[Source texts of formatted documents]
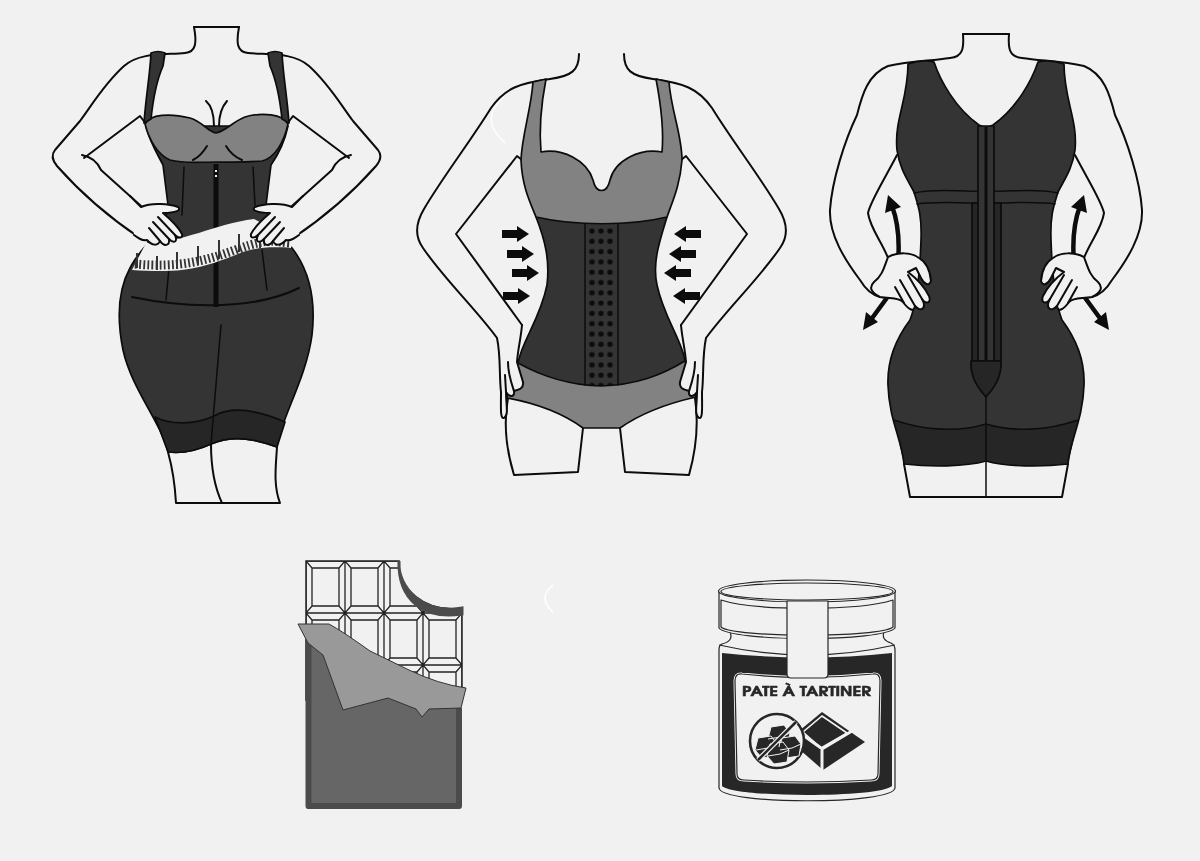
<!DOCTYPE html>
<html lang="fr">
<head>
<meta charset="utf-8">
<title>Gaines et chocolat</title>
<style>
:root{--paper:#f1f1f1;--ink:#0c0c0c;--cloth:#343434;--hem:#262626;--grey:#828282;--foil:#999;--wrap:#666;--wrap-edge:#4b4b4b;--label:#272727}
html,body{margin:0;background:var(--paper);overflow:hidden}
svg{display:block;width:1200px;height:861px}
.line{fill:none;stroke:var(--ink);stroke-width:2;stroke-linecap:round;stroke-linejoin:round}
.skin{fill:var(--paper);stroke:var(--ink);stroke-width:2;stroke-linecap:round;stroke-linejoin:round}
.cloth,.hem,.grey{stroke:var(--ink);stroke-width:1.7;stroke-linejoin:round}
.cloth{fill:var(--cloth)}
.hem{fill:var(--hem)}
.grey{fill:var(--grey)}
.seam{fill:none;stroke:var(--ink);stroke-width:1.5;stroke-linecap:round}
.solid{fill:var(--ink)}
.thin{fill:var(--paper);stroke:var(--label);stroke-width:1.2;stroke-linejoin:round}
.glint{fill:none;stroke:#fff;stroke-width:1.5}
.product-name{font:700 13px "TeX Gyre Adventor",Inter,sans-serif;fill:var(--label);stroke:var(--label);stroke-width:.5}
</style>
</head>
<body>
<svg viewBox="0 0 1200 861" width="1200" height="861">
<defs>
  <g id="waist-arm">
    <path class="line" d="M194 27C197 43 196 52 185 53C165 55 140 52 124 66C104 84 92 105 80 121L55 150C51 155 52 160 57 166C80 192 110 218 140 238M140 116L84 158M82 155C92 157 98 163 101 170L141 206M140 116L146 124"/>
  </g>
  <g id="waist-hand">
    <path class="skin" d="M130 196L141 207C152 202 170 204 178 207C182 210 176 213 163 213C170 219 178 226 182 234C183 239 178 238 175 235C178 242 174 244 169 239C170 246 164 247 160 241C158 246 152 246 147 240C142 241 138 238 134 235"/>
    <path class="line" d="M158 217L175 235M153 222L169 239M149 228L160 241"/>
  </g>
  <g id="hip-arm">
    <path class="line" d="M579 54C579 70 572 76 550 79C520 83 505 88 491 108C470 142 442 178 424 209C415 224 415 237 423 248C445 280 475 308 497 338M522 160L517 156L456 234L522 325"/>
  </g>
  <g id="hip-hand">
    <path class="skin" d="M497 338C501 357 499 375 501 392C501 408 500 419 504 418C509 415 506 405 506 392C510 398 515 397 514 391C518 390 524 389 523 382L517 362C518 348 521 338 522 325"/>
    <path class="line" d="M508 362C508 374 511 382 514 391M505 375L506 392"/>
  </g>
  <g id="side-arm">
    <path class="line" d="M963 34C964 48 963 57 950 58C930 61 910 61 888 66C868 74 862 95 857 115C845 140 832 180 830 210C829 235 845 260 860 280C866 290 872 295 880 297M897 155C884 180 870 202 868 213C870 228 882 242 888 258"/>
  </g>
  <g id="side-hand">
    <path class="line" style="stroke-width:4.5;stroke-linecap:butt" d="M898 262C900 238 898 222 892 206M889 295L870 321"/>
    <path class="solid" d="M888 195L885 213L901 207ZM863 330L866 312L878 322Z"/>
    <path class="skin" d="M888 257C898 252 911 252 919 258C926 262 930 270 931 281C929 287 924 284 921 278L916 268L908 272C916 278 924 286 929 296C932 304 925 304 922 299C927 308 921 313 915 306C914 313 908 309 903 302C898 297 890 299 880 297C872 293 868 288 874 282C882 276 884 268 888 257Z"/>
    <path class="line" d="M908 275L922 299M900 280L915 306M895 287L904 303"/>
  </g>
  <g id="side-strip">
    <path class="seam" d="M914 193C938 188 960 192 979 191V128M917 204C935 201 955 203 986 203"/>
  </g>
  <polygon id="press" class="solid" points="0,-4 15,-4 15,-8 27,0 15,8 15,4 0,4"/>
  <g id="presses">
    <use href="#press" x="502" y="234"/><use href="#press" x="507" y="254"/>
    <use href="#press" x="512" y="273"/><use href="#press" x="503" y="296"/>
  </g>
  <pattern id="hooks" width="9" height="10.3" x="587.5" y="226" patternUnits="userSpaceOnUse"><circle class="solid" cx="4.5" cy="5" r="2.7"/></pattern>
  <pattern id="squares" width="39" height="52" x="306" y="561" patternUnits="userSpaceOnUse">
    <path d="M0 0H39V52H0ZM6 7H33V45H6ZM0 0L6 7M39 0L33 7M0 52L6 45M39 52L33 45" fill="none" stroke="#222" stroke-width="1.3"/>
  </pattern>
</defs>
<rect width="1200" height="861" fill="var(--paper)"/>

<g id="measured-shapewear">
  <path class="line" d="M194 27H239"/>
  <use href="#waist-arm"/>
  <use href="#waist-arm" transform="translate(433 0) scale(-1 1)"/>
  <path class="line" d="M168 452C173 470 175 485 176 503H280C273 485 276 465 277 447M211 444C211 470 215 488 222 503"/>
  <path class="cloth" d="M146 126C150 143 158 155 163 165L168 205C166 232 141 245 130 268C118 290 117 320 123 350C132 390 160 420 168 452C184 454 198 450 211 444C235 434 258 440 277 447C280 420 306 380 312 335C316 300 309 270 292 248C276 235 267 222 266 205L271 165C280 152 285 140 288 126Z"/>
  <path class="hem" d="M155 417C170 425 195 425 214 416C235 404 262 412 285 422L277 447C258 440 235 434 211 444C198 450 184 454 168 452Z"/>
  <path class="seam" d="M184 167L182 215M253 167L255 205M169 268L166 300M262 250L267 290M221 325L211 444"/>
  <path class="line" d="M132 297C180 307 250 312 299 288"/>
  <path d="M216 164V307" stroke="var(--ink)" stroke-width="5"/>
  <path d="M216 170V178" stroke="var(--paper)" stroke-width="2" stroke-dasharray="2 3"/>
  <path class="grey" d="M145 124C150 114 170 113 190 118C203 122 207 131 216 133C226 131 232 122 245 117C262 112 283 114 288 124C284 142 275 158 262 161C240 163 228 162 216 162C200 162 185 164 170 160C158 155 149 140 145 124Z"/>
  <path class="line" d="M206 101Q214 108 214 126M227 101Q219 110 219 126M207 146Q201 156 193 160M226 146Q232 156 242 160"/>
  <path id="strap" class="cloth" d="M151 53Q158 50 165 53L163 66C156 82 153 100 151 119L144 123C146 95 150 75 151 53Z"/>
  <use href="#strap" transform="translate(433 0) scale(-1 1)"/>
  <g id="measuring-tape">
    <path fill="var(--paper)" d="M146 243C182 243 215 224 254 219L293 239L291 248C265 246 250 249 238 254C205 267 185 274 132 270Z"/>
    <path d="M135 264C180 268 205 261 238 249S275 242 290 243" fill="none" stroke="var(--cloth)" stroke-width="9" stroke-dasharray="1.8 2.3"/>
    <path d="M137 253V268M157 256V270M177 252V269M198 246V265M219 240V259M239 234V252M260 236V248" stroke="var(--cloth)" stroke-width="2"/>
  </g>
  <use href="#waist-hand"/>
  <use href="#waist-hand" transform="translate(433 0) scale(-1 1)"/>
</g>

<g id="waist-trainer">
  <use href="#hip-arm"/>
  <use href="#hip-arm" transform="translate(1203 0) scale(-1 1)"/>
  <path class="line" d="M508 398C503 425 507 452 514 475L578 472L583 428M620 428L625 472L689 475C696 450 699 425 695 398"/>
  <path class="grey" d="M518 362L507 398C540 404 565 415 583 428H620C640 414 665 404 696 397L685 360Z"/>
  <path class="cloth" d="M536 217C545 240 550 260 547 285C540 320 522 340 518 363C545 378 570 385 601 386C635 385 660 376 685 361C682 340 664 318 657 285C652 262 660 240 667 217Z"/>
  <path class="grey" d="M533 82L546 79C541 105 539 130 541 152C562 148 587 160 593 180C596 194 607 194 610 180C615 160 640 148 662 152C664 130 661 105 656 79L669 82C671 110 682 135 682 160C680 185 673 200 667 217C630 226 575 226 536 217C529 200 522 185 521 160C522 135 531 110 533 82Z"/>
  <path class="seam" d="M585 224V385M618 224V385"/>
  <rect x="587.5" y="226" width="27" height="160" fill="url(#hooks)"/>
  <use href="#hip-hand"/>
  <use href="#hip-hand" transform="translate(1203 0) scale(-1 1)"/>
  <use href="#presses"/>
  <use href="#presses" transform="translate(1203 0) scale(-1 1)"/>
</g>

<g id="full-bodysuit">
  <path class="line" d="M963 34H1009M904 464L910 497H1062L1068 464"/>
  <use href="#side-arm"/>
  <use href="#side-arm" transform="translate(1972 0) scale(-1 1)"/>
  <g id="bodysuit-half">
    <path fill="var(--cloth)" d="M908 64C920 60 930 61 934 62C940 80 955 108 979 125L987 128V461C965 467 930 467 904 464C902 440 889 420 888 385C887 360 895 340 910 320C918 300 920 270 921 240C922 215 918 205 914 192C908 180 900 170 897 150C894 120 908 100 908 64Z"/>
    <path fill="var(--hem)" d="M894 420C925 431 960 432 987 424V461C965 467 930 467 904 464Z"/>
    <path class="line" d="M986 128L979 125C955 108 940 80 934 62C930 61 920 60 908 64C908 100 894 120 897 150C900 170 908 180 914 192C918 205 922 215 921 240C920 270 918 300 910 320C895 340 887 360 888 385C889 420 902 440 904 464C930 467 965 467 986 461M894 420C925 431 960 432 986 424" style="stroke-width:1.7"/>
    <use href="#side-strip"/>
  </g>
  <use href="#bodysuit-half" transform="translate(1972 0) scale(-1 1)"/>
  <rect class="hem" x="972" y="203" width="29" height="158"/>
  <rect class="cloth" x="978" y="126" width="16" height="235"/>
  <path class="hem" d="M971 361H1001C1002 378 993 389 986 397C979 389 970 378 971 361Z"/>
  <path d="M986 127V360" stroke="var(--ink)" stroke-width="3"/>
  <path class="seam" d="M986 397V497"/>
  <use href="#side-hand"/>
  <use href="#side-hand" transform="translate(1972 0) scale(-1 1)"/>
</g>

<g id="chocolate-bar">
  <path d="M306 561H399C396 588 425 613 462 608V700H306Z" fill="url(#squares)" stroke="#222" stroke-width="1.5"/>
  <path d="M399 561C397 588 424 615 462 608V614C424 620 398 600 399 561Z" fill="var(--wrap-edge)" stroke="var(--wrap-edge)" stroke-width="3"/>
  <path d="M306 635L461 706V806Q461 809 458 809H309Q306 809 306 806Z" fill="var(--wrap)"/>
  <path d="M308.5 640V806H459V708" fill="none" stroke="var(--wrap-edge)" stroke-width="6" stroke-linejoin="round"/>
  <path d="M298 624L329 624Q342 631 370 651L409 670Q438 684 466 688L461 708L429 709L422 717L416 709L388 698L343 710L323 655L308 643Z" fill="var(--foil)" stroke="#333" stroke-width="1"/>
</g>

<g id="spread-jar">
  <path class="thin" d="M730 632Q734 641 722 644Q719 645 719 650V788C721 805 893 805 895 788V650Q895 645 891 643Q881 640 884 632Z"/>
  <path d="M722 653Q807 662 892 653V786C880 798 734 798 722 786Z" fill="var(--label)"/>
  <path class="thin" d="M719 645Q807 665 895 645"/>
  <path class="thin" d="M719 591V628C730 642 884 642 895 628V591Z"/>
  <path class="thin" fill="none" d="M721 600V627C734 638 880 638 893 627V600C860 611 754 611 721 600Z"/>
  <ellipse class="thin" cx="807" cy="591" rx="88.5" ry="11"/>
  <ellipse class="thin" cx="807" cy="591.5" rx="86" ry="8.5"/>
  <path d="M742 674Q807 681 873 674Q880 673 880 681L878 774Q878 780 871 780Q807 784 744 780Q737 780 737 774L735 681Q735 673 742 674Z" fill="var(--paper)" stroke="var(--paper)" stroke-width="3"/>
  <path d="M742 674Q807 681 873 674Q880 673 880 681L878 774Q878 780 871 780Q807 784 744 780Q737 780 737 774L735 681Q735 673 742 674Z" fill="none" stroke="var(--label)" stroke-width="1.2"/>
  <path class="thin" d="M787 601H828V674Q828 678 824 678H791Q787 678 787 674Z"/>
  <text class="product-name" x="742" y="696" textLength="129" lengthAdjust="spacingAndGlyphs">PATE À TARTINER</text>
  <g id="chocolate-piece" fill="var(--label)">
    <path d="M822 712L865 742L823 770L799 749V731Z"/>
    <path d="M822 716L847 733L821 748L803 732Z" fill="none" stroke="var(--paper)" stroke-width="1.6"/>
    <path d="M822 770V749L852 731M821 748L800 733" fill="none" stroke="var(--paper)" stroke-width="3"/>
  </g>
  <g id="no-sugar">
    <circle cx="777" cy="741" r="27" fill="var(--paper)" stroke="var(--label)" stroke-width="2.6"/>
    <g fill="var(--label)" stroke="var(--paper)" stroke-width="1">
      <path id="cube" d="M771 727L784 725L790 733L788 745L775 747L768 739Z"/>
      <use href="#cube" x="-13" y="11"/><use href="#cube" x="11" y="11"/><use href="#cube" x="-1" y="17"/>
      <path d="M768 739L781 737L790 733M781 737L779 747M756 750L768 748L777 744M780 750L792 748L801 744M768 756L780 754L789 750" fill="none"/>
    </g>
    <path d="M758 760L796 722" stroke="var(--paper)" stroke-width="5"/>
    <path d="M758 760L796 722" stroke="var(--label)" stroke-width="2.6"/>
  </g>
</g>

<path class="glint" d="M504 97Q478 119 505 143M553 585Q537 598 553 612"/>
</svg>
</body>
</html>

_WHAT YOU WILL DO_. Total lines with "none" in the records above: report that figure alone.

_RESULT_. 11